He was an addict, his daughters well knew, who could be easily lured by the promise of powerful and enticing alcohol.


Might the ‘blindness’ the angels brought upon the lynch mob and their subsequent exercise in futility in searching for the door nevertheless instructive in revealing the nature of addiction to recklessly pursue that which may bring them further danger?


Might Lot’s wife’s inability to control herself from looking back knowing that she’s be doomed another piece of evidence in the dossier of addiction this family and the inhabitants of Sodom struggled with?


The Ibn Ezra avers that this was not simply a physical malady of sightlessness but more so a blindness of the ‘eye and heart’, a temporary insanity that blocks clear perception of truth.


One of the first steps one must take to overcome an addiction is to realize that one is powerless to break those chains alone, without the help of a Higher Power.


When Lot is instructed by the angels to escape to the mountain in the direction of Avraham, he hesitates. Turning to the angel he first begs אל נא, “Please don’t” ask that of me. He then, for the first time in the entire account of Lot until now, beseeches of G-d, אדנ-י, declaring, לא אוכל להמלט, “I cannot escape...”. (בראשית יט יח-יט)


Lot for the first time in his life turns to the Higher Power, G-d, and admits that without His help he cannot conquer his demons. He knew he couldn’t simply return to the rigors of life according to the House of Avraham just yet. He asks to relocate to Tzoar a town not yet as corrupt and indulgent as Sodom where he stands a chance to rehabilitate himself with the help of G-d.


The child his oldest daughter begets is named מואב, Moav, meaning ‘from my father’. Refusing to hide the taint of this conception and declare the reality for what it is, is another step in the direction of recovery. One must take inventory of one’s wrongs and admit the exact nature of that flaw in order to affect repair.


The Midrash adds that מואב is also a contraction of the sentiment, מי אב?, a rhetorical question, ‘who is our true father?’; certainly Avraham and his legacy. We are ready, his daughter declares, to proceed healthily and with proper direction and help in removing our defects.


From these daughters’ descendants, Rus and her progeny, the destiny of our nation will come to fruition with the coming of Moshiach.


Although we no longer recite this paragraph weekly, but once a year we recall this remarkable comeback that began with one finally accepting one’s shortcomings and committing to be guided by the only One who can bring us home.

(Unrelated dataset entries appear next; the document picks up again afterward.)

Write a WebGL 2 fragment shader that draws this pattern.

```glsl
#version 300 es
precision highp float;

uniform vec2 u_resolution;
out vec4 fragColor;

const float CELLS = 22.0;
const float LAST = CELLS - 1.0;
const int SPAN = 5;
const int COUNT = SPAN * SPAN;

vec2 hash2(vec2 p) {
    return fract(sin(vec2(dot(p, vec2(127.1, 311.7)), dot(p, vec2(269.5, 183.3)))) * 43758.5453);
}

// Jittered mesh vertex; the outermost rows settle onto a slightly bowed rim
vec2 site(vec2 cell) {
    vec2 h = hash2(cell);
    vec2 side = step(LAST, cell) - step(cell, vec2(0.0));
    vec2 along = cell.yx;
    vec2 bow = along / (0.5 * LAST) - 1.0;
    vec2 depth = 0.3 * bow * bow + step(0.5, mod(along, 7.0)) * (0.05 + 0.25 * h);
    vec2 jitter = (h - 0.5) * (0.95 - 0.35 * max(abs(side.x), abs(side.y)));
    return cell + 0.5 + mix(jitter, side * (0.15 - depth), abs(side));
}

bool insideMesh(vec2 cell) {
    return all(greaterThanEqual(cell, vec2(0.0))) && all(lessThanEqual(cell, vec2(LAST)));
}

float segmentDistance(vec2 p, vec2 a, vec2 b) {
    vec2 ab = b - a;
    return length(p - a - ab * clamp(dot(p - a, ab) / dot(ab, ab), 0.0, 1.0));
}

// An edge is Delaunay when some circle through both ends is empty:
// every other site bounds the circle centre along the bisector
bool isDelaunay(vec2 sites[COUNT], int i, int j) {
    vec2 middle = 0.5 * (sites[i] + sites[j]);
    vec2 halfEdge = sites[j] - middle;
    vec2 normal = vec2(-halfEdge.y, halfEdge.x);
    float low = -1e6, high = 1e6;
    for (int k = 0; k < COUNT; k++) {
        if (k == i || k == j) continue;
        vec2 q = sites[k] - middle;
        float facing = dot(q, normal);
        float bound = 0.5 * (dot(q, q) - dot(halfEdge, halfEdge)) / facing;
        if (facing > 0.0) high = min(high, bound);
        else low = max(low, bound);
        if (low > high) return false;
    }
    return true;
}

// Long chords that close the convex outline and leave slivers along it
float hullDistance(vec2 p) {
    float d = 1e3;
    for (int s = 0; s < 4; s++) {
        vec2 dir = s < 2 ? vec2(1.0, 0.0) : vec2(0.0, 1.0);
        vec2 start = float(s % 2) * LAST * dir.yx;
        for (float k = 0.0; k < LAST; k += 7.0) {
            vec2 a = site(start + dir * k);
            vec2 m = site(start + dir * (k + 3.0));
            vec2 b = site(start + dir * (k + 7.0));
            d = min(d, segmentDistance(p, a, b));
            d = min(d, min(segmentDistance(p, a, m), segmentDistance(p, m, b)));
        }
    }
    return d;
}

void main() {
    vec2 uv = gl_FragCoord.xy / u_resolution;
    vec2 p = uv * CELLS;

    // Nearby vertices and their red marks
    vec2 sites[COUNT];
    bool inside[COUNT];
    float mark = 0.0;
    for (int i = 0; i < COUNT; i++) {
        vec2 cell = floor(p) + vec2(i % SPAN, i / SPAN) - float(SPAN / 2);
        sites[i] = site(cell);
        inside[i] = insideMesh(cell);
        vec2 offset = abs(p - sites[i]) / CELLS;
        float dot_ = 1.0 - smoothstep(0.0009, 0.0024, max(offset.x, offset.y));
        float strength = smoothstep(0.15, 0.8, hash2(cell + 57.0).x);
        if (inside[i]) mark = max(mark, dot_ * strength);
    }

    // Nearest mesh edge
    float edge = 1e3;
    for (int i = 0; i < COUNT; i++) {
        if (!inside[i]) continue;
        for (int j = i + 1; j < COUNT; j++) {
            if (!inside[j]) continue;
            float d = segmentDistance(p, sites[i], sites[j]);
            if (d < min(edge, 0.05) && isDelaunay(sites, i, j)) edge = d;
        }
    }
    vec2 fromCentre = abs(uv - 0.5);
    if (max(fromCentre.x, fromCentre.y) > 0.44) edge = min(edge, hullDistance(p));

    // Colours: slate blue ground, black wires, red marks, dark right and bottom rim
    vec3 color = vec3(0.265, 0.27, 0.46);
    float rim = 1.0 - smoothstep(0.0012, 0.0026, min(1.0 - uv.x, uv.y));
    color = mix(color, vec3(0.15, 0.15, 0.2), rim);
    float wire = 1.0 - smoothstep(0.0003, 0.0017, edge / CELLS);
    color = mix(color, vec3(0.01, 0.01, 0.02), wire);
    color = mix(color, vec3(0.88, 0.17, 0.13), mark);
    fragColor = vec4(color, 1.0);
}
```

May we each take an inventory of our ‘addictions’, no longer wallowing in the ‘impossible’ task of ridding ourselves of our flaws, acknowledging G-d as the only one who can bring us up to greatness, as long as we submit totally to His embrace and authority.


If we do succeed, we will hear soon the footsteps of Moshiach.


באהבה,


צבי יהודה טייכמאן